Meeting the growing challenges of food security and environmental stewardship will require plant scientists capable of working across disciplines and broadly trained in skills for collaborative project development. The recently announced NSF Research Traineeship for Digital Plant Science (NRT DPS), led by SIPS faculty member Mike Scanlon and four co-PIs, addresses these needs and brings an exciting new dimension to the training of Cornell plant scientists. The NRT DPS will provide awardees with training encompassing elements of plant biology, engineering, and computer science, experience naviating the spectrum from investigation to translation, and communication and team skills suited for diverse career paths.
Traineeships will provide 2 years of stipend support and continued professional training to 18 students (6 per year) selected from among 8 grad fields. Award recipients will progress through an interactive core curriculum starting with four intensive modules taken in their first semester. In their second semester, they will begin research training with team rotation projects, designed to enable collaborative, interdisciplinary student interactions. Following completion of rotations, trainees will select labs for their thesis projects, with dissertation research likewise conducted as part of an interdisciplinary team. Training in scientific communication, project management, and leadership will be integrated into the curriculum, including the opportunity for 1-3 month internships with industry partners. Courses and seminars developed for the NRT DPS will be open to all students, faculty and staff in affiliated academic units at Cornell, as well as to BTI and USDA-ARS.
Co-investigators and other core participants include Abe Strook (Chem & Biol Eng), Hakim Weatherspoon (CS), Ying Sun (SIPS), and Mingming Wu (BEE), Carla Gomes (CS), Susan McCouch (SIPS), Adrienne Roeder (SIPS), Ed Buckler (USDA), and Willie Pearson (Georgia Tech). Twelve additional Cornell faculty have agreed to participate in curriculum development for the program.
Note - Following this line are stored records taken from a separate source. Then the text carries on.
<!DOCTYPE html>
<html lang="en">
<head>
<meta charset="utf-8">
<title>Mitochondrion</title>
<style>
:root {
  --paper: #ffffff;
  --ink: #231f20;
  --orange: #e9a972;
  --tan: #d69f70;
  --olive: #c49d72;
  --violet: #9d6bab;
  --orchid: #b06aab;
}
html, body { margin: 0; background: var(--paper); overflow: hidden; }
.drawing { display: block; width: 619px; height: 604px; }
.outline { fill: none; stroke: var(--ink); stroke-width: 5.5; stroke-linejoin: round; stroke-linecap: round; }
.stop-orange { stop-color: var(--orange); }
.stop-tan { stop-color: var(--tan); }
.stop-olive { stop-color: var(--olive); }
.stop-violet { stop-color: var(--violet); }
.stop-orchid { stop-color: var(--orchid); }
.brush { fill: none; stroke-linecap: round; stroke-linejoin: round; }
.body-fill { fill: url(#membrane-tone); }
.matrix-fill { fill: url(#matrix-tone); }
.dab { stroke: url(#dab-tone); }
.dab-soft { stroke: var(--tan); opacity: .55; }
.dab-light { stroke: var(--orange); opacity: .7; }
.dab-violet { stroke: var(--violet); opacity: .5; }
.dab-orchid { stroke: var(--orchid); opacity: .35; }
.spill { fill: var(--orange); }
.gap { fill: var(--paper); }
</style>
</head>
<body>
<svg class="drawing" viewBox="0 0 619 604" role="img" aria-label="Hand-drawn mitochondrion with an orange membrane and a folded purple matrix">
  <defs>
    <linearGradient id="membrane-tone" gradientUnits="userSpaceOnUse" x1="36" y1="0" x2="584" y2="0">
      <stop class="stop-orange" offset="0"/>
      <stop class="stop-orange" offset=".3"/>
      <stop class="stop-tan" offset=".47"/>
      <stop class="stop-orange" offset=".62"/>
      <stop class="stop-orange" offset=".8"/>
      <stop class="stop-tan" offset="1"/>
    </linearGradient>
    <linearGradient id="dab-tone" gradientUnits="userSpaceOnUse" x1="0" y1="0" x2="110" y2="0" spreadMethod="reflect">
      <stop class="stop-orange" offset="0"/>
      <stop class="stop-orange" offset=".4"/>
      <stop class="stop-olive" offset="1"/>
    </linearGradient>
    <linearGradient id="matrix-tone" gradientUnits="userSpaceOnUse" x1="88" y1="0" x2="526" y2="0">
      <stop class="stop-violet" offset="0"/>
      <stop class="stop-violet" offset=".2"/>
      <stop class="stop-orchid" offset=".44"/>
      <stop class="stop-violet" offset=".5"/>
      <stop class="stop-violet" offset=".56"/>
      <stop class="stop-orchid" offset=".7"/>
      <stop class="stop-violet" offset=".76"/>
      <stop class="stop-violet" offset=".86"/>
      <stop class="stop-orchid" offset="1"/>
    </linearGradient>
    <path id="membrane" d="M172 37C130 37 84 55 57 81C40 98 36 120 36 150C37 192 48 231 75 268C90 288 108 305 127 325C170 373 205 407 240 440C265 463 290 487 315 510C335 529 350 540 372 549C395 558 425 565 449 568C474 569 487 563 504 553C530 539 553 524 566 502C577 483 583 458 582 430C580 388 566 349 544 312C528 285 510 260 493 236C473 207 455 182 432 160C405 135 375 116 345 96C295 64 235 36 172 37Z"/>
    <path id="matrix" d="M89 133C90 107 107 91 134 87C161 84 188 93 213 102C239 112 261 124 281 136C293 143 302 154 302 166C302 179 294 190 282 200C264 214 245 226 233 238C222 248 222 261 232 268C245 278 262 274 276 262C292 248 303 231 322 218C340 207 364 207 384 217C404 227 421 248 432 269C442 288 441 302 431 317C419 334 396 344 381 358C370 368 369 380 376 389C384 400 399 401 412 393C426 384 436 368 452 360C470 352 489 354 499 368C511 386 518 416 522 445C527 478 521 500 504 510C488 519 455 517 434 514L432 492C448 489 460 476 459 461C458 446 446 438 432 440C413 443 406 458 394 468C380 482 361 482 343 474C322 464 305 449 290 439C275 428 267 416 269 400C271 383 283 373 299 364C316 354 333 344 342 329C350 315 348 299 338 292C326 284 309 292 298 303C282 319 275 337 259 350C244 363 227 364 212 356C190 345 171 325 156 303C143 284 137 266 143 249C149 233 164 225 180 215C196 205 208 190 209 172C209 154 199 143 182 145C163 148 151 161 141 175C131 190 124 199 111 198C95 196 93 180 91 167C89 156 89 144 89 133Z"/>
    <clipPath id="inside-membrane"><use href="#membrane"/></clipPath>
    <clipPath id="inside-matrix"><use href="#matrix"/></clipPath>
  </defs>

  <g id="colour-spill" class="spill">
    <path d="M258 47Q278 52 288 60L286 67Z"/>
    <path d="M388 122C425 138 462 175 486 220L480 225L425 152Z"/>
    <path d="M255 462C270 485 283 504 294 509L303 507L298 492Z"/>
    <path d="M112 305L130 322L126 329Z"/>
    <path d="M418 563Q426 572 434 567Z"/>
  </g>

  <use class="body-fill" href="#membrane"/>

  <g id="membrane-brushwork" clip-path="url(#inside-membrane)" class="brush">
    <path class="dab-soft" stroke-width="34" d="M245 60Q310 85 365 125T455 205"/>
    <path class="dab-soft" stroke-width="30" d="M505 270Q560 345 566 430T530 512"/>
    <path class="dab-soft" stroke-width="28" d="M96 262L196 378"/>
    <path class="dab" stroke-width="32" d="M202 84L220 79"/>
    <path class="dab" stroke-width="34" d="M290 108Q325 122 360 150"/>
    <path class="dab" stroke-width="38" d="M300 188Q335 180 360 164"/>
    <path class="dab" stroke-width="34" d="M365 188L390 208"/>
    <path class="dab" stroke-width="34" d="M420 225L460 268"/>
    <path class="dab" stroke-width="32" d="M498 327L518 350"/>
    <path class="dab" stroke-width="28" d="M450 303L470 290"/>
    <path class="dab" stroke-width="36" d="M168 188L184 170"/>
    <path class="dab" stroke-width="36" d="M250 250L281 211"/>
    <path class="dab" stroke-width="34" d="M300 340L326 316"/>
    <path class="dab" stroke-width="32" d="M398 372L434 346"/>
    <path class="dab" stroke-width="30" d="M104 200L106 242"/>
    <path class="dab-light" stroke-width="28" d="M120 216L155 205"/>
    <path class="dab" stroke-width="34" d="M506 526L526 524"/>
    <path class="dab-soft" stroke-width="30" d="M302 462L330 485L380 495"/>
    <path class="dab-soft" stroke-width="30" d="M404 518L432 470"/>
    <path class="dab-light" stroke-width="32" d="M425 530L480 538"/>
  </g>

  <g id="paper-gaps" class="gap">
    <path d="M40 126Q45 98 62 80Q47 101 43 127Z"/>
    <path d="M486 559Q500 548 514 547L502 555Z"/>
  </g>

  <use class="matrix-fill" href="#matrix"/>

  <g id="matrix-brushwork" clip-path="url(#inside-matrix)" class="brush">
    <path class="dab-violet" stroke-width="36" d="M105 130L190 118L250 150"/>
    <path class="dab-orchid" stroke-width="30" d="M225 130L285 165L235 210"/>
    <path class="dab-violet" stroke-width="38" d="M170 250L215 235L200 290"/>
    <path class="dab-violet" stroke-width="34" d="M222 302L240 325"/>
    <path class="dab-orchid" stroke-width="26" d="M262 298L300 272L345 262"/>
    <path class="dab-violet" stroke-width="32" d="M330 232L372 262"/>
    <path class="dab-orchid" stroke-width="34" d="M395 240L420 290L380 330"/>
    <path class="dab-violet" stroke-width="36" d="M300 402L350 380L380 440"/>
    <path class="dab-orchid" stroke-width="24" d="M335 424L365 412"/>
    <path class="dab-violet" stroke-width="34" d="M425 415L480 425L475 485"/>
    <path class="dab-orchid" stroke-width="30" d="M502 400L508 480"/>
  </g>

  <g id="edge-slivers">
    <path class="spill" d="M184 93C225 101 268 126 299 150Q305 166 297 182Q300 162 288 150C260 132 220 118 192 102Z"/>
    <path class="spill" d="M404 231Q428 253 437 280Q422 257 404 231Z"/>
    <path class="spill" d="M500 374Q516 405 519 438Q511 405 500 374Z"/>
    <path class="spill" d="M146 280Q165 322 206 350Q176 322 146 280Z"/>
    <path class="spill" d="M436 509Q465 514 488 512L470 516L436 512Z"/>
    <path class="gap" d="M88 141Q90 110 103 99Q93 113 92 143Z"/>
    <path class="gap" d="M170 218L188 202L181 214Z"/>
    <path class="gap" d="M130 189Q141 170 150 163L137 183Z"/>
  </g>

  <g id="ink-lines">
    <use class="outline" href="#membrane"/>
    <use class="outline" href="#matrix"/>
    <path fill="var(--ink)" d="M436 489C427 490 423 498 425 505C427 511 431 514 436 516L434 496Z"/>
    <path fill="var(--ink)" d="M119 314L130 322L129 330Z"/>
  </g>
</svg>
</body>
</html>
Increasing the diversity of trainees is a major goal of the NRT DPS. Faculty participants will leverage existing connections to minority serving institutions and an external advising committee composed of Willie Pearson, Cornell faculty, and representatives from three partnering minority serving institutions will provide feedback and assessment. Mentorship is integrated into the program through frequent engagement between faculty and trainees and active oversight by designated mentoring teams to ensure that critical training milestones are met. The NSF-NRT program has awarded a total of $49 million to 17 institutions across the United States to develop and implement graduate education traineeship models in STEM fields. All of the NRT projects involve research that cuts across traditional disciplinary boundaries and that intentionally provides inclusive training for diverse graduate student cohorts.
NRT-HDR – September 2019 – August 2024 ($2,998,051): Team training to develop new hardware and software applications for digital plant science across multiple scales